While it is probably not covered by insurance, if it works, and it did for me in about six $70 sessions, it is so worth it!
I know everyone is different and nothing works the same way for everyone. But since there are so many people suffering, what is the harm in looking at one more possible (non drug, no side effects) solution?
Hope this can help someone!
I was delighted to read your editorial "Ending the Beauty Versus Brains Debate." This is a topic that has interested me for some time, and it came to light in the news recently when it was exposed that JC Penney has created a T-shirt for sale that reads "I'm too pretty to do homework so my brother has to do it for me," with resulting well deserved backlash: http://www.huffingtonpost.com/2011/08/31/jc-penneys-girls-shirt_n_943349....
I live in the northwest, where taking an interest in clothing seems to be viewed as selfish and superficial. I am an athlete and outdoorswoman, so I appreciate the value of fleece, goretex, wool, and capilene, but I also view fashion as a creative outlet, and love the idea of "wearable art." People frequently make false first impressions of me because of how I dress, ranging from assuming I am a snob, to being surprised that I am an environmentalist. When they get to know me, they are shocked to find out I have gone 3 weeks without a shower, pooped in an ammo can on river trips, and traveled in places like remote Africa.
I'll never forget an incident in college where I was eating in a small country restaurant with about 20 rafting guide friends. They were all "granolas:" dressed in hippy clothes and Birkenstocks, unshaven, ungroomed. There I was in my matching purple jogging shorts and singlet. The waitress went around the table taking orders, and when she got to me she stopped and said emphatically "what are YOU doing with this crowd?!" Most of my best friends over the years have continued to be outdoor types who have little to no interest in clothing or fashion. They love me despite my passion for clothes, which they cannot understand, however I have frequently been self conscious over the years about being judged for how I am dressed, especially on social occasions where I am not well known.
Recently I found some interesting quotes regarding fashion and a blog that proclaimed "your body is your first home, you should never feel guilty about adorning it" (author unknown). I especially liked this quote:

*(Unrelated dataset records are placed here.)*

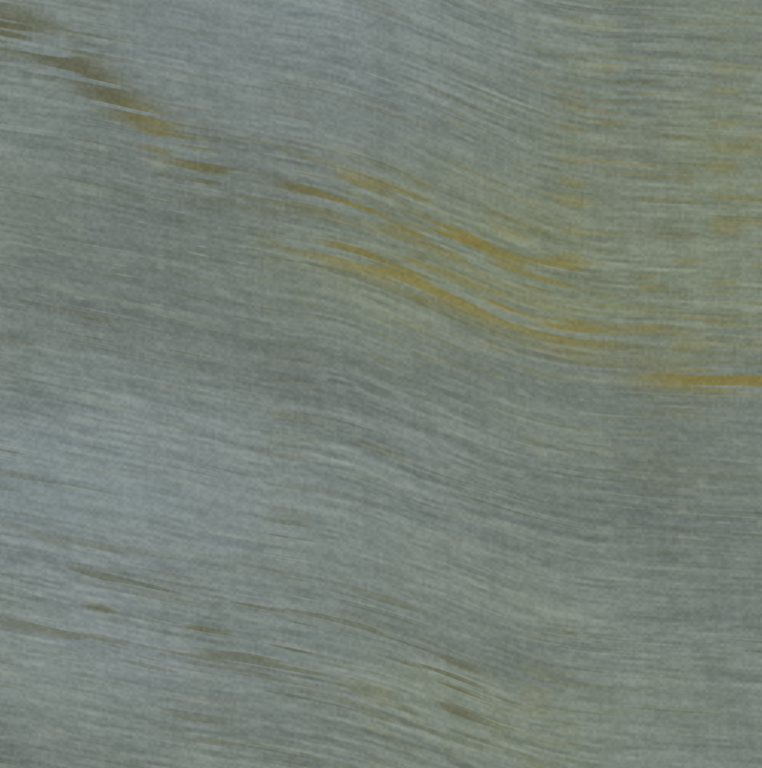
This texture is drawn by a Shadertoy shader. Its source:

```glsl
// Polished grey-green slate with fine flowing grain and ochre veins.
// A bent flow coordinate follows the bedding; stretched value noise drawn along
// it gives the streaks, and soft patches shift the stone from blue to green.

const vec3 STONE = vec3(0.470, 0.509, 0.480);
const vec3 BLUE  = vec3(0.498, 0.542, 0.546);
const vec3 GREEN = vec3(0.492, 0.528, 0.445);
const vec3 DARK  = vec3(0.416, 0.449, 0.428);
const vec3 PALE  = vec3(0.590, 0.620, 0.550);
const vec3 OCHRE = vec3(0.505, 0.455, 0.225);
const vec3 BROWN = vec3(0.365, 0.365, 0.270);

const float BED_SLOPE   = 0.17;   // general fall of the layers
const float GRAIN_DEPTH = 0.165;  // contrast of the fine streaks
const float SPECK_DEPTH = 0.050;  // contrast of the mineral grain

float hash(vec2 p) {
    return fract(sin(dot(p, vec2(127.1, 311.7))) * 43758.5453);
}

float noise(vec2 p) {
    vec2 i = floor(p), f = fract(p);
    f = f * f * (3.0 - 2.0 * f);
    return mix(mix(hash(i), hash(i + vec2(1, 0)), f.x),
               mix(hash(i + vec2(0, 1)), hash(i + vec2(1, 1)), f.x), f.y);
}

float fbm(vec2 p) {
    float sum = 0.0, amp = 0.5;
    for (int i = 0; i < 4; i++) {
        sum += amp * noise(p);
        p = p * 2.03 + 17.3;
        amp *= 0.5;
    }
    return sum / 0.9375;
}

// Soft elliptical patch
float blob(vec2 p, vec2 centre, vec2 radius) {
    vec2 d = (p - centre) / radius;
    return exp(-dot(d, d));
}

// Soft band around a height in the flow
float band(float v, float centre, float width) {
    float d = (v - centre) / width;
    return exp(-d * d);
}

// Height measured across the layers: steeper past the middle, level at right
float flowHeight(vec2 p) {
    float bend = 0.06 * smoothstep(0.4, 0.8, p.x) - 0.04 * smoothstep(0.65, 1.15, p.x);
    float sway = 0.018 * (noise(p * vec2(2.5, 3.0) + 4.0) - 0.5)
               + 0.006 * (noise(p * vec2(9.0, 14.0)) - 0.5);
    return p.y + BED_SLOPE * p.x + bend + sway;
}

void mainImage(out vec4 fragColor, in vec2 fragCoord) {
    vec2 p = fragCoord / iResolution.xy;
    float v = flowHeight(p);
    vec2 flow = vec2(p.x, v);

    // Broad tone of the stone
    float cloud = fbm(flow * vec2(3.0, 10.0) + 9.0) - 0.5;
    float darkPatch = 0.85 * blob(p, vec2(0.2, 0.68), vec2(0.27, 0.14))
                    + 0.60 * blob(p, vec2(0.88, 0.35), vec2(0.25, 0.15))
                    + 0.50 * blob(p, vec2(0.55, 0.49), vec2(0.25, 0.06))
                    + 0.35 * blob(p, vec2(0.05, 0.02), vec2(0.3, 0.08));
    float bluePatch = blob(p, vec2(0.36, 0.93), vec2(0.36, 0.15))
                    + blob(p, vec2(0.1, 0.38), vec2(0.42, 0.18))
                    + 0.7 * blob(p, vec2(0.25, 0.12), vec2(0.4, 0.1));
    float greenPatch = blob(p, vec2(0.88, 0.73), vec2(0.23, 0.28))
                     + 0.7 * blob(p, vec2(0.56, 0.66), vec2(0.22, 0.13))
                     + 0.45 * blob(p, vec2(0.6, 0.08), vec2(0.3, 0.12));
    vec3 col = STONE;
    col = mix(col, BLUE, clamp(bluePatch + 0.7 * cloud, 0.0, 1.0));
    col = mix(col, GREEN, clamp(greenPatch + 0.6 * cloud, 0.0, 0.9));
    col = mix(col, DARK, clamp(darkPatch - 0.8 * cloud, 0.0, 0.8));

    // Upright smudge over the green side
    float smudge = blob(p, vec2(0.84, 0.88), vec2(0.06, 0.2));
    col = mix(col, DARK, 0.8 * smudge * fbm(p * vec2(25.0, 40.0)));

    // Fine grain along the bedding, with shorter flecks over it
    float longGrain  = noise(flow * vec2(7.0, 150.0)) - 0.5;
    float fineGrain  = noise(flow * vec2(18.0, 235.0) + 31.0) - 0.5;
    float shortGrain = noise(flow * vec2(60.0, 240.0) + 57.0) - 0.5;
    float strength = 0.55 + 0.6 * noise(flow * vec2(4.0, 12.0) + 70.0);
    col += GRAIN_DEPTH * strength
         * (0.28 * longGrain + 0.40 * fineGrain + 0.32 * shortGrain);

    // Thin pale and dark threads
    float thread = noise(flow * vec2(8.0, 165.0) + 83.0);
    float breaks = noise(flow * vec2(10.0, 26.0) + 12.0);
    col = mix(col, PALE, 0.38 * smoothstep(0.74, 0.92, thread) * breaks);
    col = mix(col, BROWN, 0.38 * smoothstep(0.26, 0.08, thread) * breaks);
    float paleSeam = band(v, 0.695, 0.006) * smoothstep(0.35, 0.6, p.x);
    col = mix(col, PALE, 0.4 * paleSeam * (0.2 + breaks));

    // Short pale flecks, thickest in the dark patch
    float fleck = noise(flow * vec2(38.0, 170.0) + 140.0);
    col = mix(col, PALE, (0.12 + 0.3 * min(darkPatch, 1.0)) * smoothstep(0.74, 0.95, fleck));

    // Ochre and brown veins, broken into thin lenses
    float lens = noise(flow * vec2(6.0, 85.0) + 41.0) * 0.5
               + noise(flow * vec2(15.0, 190.0) + 23.0) * 0.5;
    float upperLine = 0.83 + 0.13 * (1.0 - smoothstep(0.0, 0.3, p.x));
    float upper = band(v, upperLine, 0.034) * (1.0 - smoothstep(0.7, 0.82, p.x));
    float lower = band(v, 0.755, 0.024) * smoothstep(0.3, 0.45, p.x)
                * (1.0 - 0.7 * smoothstep(0.72, 0.85, p.x));
    float edge = band(v, 0.705, 0.018) * smoothstep(0.78, 0.92, p.x);
    float veins = max(max(upper, lower), edge) * smoothstep(0.42, 0.64, lens);
    vec3 veinColor = mix(BROWN, OCHRE, smoothstep(0.1, 0.55, p.x + 0.3 * (breaks - 0.5)));
    col = mix(col, veinColor, 0.78 * veins);
    float lowBand = band(v, 0.235, 0.07) * (1.0 - smoothstep(0.55, 0.8, p.x));
    col = mix(col, BROWN, 0.6 * lowBand * smoothstep(0.6, 0.74, lens));

    // Short yellow dashes in the green area
    float dash = noise(flow * vec2(20.0, 165.0) + 97.0);
    col = mix(col, OCHRE, 0.32 * min(greenPatch, 1.0) * smoothstep(0.6, 0.88, dash));

    // Mineral speckle
    col += SPECK_DEPTH * (noise(p * 250.0) - 0.5);
    fragColor = vec4(clamp(col, 0.0, 1.0), 1.0);
}
```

"You don't have to signal a social conscience by looking like a frump. Lace knickers won't hasten the holocaust, you can ban the bomb in a feather boa just as well as without, and a mild interest in the length of hemlines doesn't necessarily disqualify you from reading Das Kapital and agreeing with every word. " ~Elizabeth Bibesco
I hope Americans will learn to emulate the Europeans when it comes to fashion: cultivating a sense of personal style, valuing quality over quantity, and appreciating the beauty of adornment. Meanwhile, I hope you continue to tackle this topic and prove by your very existence that beauty and brains can coexist! ~Nancy Enz Lill, Spokane, WA
--Diane Trader, Kalamazoo, MI